Charitable giving and nonbinding contribution-level suggestions: Evidence from a field experiment

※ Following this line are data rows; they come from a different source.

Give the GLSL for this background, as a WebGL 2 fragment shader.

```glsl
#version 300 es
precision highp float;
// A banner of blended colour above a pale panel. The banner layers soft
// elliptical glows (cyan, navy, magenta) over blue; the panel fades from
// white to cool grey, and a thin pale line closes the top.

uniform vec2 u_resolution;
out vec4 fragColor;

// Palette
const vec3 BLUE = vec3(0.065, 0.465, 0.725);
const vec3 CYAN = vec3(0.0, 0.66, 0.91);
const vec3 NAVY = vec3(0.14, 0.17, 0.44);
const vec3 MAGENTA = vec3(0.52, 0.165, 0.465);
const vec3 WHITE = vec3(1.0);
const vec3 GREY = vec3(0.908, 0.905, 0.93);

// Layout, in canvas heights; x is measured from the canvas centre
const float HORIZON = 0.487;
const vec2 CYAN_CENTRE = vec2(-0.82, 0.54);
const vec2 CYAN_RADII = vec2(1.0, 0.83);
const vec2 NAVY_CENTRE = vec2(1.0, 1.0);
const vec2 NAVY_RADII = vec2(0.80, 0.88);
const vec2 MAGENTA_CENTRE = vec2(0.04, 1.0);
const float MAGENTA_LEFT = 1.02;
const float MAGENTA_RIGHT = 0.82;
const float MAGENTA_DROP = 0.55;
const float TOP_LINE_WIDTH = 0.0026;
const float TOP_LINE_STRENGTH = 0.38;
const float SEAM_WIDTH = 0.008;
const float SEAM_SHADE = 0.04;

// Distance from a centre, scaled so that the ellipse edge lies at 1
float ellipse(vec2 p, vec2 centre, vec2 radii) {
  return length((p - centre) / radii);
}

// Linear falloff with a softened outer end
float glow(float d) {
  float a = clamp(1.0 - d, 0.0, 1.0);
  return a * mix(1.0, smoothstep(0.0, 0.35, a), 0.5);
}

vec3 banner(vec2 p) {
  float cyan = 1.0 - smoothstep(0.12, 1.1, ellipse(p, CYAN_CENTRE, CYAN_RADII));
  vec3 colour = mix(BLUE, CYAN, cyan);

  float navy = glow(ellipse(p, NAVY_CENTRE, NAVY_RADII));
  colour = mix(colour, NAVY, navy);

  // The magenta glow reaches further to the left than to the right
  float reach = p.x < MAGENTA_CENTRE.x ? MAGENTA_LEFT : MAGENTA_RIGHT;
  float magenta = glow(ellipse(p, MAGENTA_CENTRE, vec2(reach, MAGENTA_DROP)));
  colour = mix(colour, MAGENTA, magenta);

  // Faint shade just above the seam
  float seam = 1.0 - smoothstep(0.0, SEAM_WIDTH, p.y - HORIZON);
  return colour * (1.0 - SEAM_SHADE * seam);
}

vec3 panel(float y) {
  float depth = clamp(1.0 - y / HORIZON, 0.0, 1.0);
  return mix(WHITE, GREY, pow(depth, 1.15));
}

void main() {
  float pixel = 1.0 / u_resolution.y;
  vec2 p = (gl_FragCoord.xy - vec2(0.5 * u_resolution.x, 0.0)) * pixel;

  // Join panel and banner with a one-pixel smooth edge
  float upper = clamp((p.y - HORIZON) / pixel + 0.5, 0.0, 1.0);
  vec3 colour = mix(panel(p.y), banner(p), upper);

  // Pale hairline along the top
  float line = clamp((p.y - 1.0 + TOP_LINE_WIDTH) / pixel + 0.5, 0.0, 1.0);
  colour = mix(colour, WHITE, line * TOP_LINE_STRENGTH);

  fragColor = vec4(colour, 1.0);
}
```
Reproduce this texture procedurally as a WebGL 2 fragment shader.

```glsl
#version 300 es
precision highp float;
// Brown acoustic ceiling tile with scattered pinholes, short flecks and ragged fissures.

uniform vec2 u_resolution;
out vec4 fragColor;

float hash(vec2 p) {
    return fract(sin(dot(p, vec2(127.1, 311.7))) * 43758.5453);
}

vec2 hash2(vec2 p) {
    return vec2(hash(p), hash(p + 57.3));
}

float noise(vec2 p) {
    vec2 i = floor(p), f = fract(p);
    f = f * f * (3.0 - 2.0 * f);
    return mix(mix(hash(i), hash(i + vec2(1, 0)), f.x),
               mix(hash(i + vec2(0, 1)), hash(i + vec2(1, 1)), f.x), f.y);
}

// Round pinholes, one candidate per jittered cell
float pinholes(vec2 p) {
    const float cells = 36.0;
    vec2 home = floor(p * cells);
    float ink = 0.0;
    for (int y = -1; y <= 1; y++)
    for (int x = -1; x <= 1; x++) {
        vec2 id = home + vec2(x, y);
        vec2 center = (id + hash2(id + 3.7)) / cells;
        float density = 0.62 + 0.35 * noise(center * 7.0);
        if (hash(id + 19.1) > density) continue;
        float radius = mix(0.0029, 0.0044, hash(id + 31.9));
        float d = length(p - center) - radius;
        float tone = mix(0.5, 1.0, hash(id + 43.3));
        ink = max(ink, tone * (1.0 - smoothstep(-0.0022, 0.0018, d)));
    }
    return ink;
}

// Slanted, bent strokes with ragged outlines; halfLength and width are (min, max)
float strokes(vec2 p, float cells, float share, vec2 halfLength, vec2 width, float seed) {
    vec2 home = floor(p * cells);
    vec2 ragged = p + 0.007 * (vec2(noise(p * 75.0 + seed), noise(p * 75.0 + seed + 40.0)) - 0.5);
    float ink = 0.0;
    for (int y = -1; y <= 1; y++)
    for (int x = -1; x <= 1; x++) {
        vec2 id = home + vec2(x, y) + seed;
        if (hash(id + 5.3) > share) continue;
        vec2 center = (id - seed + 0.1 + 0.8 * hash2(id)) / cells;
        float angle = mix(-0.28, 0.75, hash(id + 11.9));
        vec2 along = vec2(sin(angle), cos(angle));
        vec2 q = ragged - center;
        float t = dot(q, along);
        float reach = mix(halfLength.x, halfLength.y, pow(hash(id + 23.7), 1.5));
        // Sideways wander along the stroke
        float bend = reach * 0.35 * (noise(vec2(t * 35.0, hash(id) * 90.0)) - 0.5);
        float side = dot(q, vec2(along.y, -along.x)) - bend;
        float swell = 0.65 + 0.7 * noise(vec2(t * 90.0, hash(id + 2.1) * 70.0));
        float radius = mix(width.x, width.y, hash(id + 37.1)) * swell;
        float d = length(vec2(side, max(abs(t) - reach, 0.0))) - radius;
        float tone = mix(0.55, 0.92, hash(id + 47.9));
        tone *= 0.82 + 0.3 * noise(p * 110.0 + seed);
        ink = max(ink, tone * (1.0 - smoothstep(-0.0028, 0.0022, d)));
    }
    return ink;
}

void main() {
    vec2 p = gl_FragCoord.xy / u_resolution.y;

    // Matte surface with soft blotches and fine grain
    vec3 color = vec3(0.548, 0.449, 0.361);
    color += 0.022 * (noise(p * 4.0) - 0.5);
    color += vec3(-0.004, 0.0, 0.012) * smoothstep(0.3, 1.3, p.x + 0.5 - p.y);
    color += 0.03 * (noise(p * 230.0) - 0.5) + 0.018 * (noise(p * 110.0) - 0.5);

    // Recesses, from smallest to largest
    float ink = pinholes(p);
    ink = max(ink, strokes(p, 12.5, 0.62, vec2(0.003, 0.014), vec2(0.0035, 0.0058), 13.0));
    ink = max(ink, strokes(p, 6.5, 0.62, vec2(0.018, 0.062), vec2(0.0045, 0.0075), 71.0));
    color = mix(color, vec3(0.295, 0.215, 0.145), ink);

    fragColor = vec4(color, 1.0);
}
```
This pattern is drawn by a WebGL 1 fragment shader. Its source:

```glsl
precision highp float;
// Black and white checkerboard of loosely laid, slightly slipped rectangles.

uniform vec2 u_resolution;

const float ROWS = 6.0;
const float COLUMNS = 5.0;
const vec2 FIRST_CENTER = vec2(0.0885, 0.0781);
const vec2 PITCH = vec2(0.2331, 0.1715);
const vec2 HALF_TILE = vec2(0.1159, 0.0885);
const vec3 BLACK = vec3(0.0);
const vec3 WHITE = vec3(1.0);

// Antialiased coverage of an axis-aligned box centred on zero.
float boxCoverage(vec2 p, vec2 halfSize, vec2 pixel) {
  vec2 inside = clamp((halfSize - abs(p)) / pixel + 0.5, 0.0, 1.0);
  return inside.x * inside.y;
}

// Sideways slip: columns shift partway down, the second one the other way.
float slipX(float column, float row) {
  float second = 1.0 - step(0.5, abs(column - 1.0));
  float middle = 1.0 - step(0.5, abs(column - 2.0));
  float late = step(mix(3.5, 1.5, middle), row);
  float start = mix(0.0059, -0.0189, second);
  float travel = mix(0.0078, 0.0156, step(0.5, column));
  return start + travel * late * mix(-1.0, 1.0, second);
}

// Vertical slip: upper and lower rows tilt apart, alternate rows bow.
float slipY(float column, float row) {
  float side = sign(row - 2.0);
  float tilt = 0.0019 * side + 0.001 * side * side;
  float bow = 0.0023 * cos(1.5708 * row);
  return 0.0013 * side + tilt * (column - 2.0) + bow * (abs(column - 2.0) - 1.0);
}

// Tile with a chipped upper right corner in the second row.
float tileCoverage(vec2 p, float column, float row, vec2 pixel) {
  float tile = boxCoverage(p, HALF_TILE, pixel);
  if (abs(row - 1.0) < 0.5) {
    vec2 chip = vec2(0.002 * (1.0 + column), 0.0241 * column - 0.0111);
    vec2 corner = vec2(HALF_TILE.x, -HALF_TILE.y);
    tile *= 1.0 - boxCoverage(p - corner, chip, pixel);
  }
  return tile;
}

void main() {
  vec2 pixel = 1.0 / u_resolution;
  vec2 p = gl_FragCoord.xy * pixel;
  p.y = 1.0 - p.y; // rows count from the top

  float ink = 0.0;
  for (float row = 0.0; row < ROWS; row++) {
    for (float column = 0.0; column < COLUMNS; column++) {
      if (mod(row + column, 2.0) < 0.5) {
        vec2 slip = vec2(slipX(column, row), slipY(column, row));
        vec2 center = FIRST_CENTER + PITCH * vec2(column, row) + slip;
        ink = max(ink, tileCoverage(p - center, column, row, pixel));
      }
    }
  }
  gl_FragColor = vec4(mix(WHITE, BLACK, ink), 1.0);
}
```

When asking for donations, charitable organizations often use suggestions concerning the amount of potential contributions. However, the evidence concerning the effects of such suggestions is scarce and inconsistent. Unlike the majority of existing studies concerned with small-money solicitations, we examine the effect of larger nonbinding suggestions in the context of middle-range donations which are relevant in practice. In our randomized field experiment, opera visitors received solicitation letters asking to support a social youth project organized by the opera house. The three different treatments were: no suggestion and suggestions of 100 and 200, respectively. Both suggestions were larger than average and median donations in this context. The findings are that suggestions substantially influence the distribution of donations received. The mean amounts given increase significantly if a suggestion is made. The increase is stronger in the 200 treatment. On the other hand, the participation rate decreases if a suggestion is made. Overall, the returns from the campaign increase non-significantly when a suggestion is made. The solicitation was repeated a year later, without any suggestion. There is weak evidence that suggestions have a long-term effect on individual contribution-level decisions.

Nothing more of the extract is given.